* Work to be completed *
Filter the data below for the string "function" and copy each matching line.

[Items from a dataset]
[Start of Attachment]
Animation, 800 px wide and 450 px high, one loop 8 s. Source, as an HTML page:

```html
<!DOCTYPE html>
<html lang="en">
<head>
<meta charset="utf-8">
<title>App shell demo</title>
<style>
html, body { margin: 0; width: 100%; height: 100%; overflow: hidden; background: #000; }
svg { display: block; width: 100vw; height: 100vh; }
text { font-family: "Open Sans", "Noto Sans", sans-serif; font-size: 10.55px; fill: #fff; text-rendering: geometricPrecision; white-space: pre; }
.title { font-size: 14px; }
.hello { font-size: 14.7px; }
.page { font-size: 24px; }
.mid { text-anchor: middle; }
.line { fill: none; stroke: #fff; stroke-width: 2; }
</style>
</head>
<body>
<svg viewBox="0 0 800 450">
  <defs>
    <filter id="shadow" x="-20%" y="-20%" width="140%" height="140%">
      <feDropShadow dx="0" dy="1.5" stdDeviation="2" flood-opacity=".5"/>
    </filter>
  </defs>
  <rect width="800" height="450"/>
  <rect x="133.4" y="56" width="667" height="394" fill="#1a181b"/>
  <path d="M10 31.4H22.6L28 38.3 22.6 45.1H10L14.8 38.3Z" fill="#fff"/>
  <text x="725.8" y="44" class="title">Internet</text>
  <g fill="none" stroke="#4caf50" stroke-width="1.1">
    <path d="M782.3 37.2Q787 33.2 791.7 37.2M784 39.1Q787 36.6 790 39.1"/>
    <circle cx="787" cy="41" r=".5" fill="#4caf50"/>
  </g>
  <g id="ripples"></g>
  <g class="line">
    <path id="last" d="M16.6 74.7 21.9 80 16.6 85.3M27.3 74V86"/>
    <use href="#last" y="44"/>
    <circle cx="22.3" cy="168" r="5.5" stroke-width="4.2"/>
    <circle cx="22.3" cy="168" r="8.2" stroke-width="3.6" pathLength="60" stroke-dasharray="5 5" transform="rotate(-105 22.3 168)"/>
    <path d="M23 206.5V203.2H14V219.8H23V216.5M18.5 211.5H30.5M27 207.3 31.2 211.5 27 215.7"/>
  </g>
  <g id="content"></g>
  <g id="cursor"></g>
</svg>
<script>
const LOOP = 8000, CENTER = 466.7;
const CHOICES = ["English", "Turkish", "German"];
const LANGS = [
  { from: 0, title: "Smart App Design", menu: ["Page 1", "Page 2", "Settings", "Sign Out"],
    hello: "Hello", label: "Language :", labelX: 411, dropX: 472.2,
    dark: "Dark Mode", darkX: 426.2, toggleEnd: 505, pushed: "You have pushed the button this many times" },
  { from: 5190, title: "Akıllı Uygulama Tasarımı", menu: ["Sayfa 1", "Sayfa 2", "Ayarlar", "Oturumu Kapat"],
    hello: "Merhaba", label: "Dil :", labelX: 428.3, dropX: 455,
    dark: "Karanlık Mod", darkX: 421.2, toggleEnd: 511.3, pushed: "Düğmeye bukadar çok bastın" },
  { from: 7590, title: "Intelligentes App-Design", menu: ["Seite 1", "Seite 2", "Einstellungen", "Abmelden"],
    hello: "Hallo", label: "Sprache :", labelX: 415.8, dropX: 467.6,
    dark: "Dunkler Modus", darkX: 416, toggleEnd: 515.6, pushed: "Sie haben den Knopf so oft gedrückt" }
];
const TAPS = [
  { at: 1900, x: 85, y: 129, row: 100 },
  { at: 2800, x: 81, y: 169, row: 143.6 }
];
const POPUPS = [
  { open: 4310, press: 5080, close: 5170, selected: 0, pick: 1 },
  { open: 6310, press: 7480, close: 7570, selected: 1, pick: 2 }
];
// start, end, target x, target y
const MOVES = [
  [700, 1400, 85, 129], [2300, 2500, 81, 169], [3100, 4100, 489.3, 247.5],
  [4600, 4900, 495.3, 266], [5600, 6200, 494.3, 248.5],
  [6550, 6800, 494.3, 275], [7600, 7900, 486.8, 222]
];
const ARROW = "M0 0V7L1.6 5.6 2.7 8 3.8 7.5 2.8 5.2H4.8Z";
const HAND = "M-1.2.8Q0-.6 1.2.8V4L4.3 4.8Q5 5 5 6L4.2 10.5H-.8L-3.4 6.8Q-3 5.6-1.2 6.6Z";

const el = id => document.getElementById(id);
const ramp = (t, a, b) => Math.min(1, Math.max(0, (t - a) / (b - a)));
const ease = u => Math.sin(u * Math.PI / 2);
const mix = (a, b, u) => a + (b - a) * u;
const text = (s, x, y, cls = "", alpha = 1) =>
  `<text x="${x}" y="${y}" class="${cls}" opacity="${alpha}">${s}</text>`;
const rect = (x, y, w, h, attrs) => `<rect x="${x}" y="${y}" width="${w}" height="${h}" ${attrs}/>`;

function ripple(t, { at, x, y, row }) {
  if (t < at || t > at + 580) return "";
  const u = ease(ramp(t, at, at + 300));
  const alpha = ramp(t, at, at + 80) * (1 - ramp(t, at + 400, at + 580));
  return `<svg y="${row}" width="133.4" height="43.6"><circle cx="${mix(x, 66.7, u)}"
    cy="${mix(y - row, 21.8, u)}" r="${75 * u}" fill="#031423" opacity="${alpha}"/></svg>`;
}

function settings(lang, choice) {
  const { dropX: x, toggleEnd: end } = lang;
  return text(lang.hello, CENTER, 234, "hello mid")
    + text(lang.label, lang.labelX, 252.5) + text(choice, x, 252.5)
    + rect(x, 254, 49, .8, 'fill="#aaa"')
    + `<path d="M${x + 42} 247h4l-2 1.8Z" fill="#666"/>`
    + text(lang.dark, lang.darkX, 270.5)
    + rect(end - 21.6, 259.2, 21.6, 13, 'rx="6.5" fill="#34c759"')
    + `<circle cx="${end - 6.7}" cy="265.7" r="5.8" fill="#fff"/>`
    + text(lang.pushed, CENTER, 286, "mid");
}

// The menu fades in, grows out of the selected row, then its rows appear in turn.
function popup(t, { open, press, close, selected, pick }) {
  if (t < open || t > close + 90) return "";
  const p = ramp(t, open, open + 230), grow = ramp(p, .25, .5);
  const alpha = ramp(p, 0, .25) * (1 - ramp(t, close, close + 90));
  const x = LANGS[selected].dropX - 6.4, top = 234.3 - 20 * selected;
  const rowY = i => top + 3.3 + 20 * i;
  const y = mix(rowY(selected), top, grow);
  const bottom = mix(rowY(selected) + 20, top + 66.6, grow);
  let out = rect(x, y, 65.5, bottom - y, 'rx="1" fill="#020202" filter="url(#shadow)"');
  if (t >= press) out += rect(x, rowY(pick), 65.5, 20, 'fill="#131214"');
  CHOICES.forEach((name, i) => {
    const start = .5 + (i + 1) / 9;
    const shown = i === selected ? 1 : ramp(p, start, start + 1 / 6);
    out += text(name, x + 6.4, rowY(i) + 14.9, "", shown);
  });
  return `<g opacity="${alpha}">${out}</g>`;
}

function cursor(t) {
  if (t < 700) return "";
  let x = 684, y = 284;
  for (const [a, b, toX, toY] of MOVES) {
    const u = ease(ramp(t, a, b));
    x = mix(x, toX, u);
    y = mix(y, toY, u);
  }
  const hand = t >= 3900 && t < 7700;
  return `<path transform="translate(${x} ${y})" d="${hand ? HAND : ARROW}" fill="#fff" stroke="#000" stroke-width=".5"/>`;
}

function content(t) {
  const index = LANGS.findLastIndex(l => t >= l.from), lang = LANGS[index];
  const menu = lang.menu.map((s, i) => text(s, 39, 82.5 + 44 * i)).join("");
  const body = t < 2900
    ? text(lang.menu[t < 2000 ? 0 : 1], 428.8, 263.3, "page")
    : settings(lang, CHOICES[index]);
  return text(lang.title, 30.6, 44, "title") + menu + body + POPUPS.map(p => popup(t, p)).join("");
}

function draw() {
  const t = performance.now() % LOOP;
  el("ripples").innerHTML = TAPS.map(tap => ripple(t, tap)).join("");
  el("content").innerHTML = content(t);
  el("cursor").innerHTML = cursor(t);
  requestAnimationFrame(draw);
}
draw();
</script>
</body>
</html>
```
[End of Attachment]
* Answer to this task *
function ripple(t, { at, x, y, row }) {
function settings(lang, choice) {
function popup(t, { open, press, close, selected, pick }) {
function cursor(t) {
function content(t) {
function draw() {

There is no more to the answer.